375 Brunswick St Fitzroy, VIC 3065
|Opening hours||Wed-Fri 8am-midnight; Sat 9am-midnight; Sun 9am-7pm|
|Features||Bar, Wheelchair access, Family friendly, Breakfast-brunch, Lunch specials, Licensed|
|Prices||Moderate (mains $20-$40)|
|Drinks||Good mid-tier French wines, European and local beers, sakes and whiskies, all paired|
|Phone||0423 694 763|
Friends, in hard, dark times it's important to remember the good in the world. The Halal snack pack has become a hate-fighting symbol of solidarity, and now it's time for cheese to do the same. Arguably, no one needs extra propulsion when raclette and fondue is being tabled – as it is nightly at this cheese shop, bar and kitchen on Brunswick Street – but it's never felt a more vital time to go to Shifty Chevre.
A magnet for French expats, the night we arrive follows that when a truck full of explosives ploughed into a crowd in Nice. It's hard to think of a better place to unpack that horror. Everything about the place – the work of Tom Petty, an architect, his partner Noemie Lacoste, and best friend Alex Whyte, who opened in 2014 after one of those "let's open a bar" nights that actually went right – seems to wind the clock back to the '90s when nights hanging out with single friends didn't involve helping them swipe through Tinder.
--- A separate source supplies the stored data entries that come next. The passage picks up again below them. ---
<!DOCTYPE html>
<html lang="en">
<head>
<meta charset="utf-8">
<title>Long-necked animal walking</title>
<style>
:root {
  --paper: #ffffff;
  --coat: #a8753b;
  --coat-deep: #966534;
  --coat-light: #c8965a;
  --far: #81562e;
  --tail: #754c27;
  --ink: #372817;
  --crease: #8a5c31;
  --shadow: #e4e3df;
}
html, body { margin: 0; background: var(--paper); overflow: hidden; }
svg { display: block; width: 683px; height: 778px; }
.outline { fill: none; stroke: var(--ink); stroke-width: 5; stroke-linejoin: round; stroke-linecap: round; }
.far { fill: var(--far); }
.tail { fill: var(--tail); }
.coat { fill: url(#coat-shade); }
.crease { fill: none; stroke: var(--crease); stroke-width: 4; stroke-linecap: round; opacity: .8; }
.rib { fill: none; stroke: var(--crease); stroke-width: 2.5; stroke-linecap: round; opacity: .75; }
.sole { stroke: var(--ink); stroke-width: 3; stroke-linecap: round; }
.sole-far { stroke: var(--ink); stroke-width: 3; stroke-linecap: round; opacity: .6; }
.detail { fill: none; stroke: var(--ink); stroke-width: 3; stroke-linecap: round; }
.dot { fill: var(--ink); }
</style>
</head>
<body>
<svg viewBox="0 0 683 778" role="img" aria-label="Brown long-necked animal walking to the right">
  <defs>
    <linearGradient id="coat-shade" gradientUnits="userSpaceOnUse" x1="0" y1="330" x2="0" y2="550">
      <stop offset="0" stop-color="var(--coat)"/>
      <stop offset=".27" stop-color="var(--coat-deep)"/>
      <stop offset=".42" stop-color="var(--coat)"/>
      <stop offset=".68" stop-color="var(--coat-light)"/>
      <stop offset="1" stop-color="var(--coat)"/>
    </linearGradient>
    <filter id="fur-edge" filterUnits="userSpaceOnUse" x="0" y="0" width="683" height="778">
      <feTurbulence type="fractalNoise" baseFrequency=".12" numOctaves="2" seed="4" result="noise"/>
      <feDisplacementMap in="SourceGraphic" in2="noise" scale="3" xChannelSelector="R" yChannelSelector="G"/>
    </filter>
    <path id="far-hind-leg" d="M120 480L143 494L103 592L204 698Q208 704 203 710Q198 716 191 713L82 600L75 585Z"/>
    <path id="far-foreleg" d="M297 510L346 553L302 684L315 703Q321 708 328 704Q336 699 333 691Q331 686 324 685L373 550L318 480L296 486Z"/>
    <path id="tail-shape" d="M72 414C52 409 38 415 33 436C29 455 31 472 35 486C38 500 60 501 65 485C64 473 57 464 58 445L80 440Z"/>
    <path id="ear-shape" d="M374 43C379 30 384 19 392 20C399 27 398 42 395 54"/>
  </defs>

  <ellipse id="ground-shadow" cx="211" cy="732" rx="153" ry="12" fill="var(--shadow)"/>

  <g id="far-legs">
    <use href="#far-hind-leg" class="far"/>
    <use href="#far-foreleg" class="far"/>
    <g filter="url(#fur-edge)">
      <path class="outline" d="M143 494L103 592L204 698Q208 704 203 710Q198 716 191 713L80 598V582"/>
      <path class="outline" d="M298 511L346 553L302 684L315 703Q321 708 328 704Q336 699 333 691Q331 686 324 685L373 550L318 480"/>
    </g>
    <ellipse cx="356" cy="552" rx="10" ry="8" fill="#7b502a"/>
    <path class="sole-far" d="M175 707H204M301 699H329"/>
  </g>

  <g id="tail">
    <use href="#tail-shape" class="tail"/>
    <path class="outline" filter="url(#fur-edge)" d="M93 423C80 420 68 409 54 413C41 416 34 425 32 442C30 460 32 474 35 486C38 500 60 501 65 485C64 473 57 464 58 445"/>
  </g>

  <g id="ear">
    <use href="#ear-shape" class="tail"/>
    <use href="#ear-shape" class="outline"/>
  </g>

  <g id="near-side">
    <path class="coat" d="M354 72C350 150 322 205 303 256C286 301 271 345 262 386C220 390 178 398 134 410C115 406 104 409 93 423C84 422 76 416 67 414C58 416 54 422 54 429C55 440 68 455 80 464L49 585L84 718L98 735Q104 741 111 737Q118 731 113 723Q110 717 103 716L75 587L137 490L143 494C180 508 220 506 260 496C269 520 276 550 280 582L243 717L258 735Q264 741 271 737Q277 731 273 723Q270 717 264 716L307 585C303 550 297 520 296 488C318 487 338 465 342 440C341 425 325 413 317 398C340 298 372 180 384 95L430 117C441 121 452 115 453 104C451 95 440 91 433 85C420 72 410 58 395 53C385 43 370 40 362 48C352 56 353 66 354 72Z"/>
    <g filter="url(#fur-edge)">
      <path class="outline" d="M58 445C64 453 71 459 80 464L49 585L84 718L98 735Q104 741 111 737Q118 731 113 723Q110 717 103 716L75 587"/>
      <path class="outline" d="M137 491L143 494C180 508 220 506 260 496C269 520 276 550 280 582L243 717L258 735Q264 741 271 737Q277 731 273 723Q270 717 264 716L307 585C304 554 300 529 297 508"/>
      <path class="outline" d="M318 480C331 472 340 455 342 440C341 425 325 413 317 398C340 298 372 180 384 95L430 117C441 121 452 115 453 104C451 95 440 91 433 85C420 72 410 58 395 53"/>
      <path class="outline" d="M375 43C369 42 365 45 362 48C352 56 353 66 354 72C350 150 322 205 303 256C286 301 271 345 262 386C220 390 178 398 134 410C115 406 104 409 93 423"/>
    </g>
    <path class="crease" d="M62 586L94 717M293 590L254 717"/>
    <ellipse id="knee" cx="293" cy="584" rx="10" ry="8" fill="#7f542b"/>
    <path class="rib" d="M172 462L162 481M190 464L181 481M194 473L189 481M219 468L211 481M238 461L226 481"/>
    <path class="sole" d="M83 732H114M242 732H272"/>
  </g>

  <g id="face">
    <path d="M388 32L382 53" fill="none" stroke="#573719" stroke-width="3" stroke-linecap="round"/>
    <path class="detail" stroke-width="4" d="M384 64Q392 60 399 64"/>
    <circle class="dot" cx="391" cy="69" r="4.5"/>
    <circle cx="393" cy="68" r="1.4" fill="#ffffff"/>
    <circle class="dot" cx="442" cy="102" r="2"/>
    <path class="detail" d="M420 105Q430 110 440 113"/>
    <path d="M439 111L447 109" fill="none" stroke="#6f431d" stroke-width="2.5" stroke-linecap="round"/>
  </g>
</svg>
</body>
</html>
The tall timber tables lining one wall (covered in political cartoons and books) each have in-built coat hooks for winter jackets. The top corner of the room is dedicated to couches and frilly lamps where you roll post-fondue to play Guess Who and Battleship in French. Couples lounge. Friends talk. Everyone is eating too much cheese. Everything is going to be OK.
Dairy in general is having a moment – Big Poppa's is Sydney's new cheese and hip-hop specialist and here, Maker and Monger's grilled cheese sandwiches and raclette are cheesing up every paper and blog in the city.
Here the concept is simple – three square meals of cheese a day. From the front cabinet you buy wedges of d'Affinois – basically cultured silk – local heroes such as Holy Goat and plenty in the stink-up-your-home Epoisse range. In the morning you come for reubens leaking Swiss cheese all over your plate and every version of eggs benedict/florentine turned into a fat croque monsieur/madame (aka put in a cheesy toastie and topped with an egg). Past 4pm, it's the stuff of future cheesemares.
This is definitely a strength-in-numbers scenario. Fondue, the smart Swiss farmers' solution to using ageing cheeses over winter and the '70s keys-in-a-bowl party highlight, serves four with ease. And it's good – semi-hard Abondance from the French alps and maasdam gruyere from Holland arrives already melted, a winey, garlicky mass you take in turns to keep moving between dipping cubes of stale baguette.
A raw egg is provided for the traditional pot cleaning finale where you make the world's cheesiest scramble. Order extra cubes of saucisson, vegetables or more bread if you need, although for our money it's better just to get the raclette too which comes with the lot.
Sure, the mushroom-shaped table lamp doesn't have the romance of scraping the foot-ripe cheese from the giant wheel (instead you place slices under the lamp in little dishes) but the effect once easing the bubbling cargo onto cool waxy potatoes, and forking up some jambon and a pickle is much the same. There's no kirsch – the cherry brandy the Swiss swear by to help you push through – but mid-tier French wines starting at $40 and maxing out at $60 (the Immich-Batterieberg Mosel riesling is your friend; as is the crisp Loire Valley chenin blanc) will get you there.
Life is bad, here it's good. Come raise a tiny fork in support of France, and all that's still good in the world.
Spring Street grocer does evenings on request, as does Milk the Cow with similar whisky, sake and beer pairings.
Pro Tip: You need strength in numbers, bring friends
Go-to Dish: Cheese fondue, winter destroyer ($27/head, minimum serve 2)